** GOAL OF THE EXERCISE **
Wherever the word "return" occurs in the lines below, copy the whole line.

Data records:
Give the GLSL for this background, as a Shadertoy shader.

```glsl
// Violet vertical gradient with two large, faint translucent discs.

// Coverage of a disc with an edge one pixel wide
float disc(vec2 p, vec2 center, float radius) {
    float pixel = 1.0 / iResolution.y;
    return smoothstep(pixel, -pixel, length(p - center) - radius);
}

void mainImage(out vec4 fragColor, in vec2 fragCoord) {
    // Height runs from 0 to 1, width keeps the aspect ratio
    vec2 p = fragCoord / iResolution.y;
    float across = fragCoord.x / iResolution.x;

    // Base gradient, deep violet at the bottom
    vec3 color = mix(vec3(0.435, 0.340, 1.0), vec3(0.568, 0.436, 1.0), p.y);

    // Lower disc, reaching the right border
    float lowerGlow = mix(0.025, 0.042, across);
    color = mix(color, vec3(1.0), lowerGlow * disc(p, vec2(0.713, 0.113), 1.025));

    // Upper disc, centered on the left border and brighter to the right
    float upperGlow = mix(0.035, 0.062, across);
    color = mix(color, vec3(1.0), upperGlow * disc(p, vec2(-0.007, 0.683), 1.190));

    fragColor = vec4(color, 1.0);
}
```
--
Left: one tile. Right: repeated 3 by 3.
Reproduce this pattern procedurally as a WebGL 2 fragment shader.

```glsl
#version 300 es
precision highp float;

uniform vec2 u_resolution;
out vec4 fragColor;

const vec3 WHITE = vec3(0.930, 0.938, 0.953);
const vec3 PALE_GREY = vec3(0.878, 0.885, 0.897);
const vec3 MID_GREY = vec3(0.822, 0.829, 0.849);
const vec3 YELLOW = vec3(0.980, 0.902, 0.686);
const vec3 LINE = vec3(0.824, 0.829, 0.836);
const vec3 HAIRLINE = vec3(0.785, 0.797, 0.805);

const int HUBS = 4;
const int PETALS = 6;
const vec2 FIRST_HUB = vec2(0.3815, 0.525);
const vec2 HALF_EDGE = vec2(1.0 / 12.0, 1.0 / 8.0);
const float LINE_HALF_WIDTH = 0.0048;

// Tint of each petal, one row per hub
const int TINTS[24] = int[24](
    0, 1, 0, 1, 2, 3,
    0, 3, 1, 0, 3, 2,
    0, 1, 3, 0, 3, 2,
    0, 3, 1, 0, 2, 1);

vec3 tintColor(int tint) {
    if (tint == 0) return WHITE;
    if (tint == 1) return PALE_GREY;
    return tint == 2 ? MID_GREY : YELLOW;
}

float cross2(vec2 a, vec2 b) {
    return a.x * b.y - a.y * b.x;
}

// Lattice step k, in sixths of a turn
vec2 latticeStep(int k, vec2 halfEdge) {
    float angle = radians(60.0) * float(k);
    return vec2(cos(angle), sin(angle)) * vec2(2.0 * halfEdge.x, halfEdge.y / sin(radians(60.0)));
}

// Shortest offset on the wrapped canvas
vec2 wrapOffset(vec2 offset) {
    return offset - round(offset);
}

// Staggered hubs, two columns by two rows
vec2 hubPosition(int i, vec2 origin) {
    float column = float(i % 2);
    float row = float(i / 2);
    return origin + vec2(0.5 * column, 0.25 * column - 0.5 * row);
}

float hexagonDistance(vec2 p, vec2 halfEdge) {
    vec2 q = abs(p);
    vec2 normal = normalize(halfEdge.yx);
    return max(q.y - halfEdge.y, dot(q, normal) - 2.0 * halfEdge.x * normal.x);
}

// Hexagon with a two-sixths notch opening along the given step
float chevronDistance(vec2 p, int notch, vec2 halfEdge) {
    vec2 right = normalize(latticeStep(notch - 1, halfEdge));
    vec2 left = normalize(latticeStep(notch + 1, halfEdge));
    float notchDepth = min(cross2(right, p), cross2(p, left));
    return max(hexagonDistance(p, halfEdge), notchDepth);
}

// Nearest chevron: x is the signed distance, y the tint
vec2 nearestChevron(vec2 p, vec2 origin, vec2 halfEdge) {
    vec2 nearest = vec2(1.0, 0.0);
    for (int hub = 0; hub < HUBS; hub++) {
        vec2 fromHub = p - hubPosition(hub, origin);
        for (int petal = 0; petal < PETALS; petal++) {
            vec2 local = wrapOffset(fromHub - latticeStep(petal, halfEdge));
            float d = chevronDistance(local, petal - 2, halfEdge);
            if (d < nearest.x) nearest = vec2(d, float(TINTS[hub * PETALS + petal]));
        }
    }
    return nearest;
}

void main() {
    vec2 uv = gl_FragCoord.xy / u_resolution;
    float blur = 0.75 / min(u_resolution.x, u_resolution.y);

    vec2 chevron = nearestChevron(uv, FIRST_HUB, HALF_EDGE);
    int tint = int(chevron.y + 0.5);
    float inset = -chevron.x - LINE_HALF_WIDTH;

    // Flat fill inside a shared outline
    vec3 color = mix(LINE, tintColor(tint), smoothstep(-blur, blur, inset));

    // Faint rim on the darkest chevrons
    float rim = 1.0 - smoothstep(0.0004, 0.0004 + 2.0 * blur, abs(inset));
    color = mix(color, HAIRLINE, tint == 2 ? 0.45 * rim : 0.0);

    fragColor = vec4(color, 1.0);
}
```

** EXERCISE ANSWER **
    return smoothstep(pixel, -pixel, length(p - center) - radius);
    if (tint == 0) return WHITE;
    if (tint == 1) return PALE_GREY;
    return tint == 2 ? MID_GREY : YELLOW;
    return a.x * b.y - a.y * b.x;
    return vec2(cos(angle), sin(angle)) * vec2(2.0 * halfEdge.x, halfEdge.y / sin(radians(60.0)));
    return offset - round(offset);
    return origin + vec2(0.5 * column, 0.25 * column - 0.5 * row);
    return max(q.y - halfEdge.y, dot(q, normal) - 2.0 * halfEdge.x * normal.x);
    return max(hexagonDistance(p, halfEdge), notchDepth);
    return nearest;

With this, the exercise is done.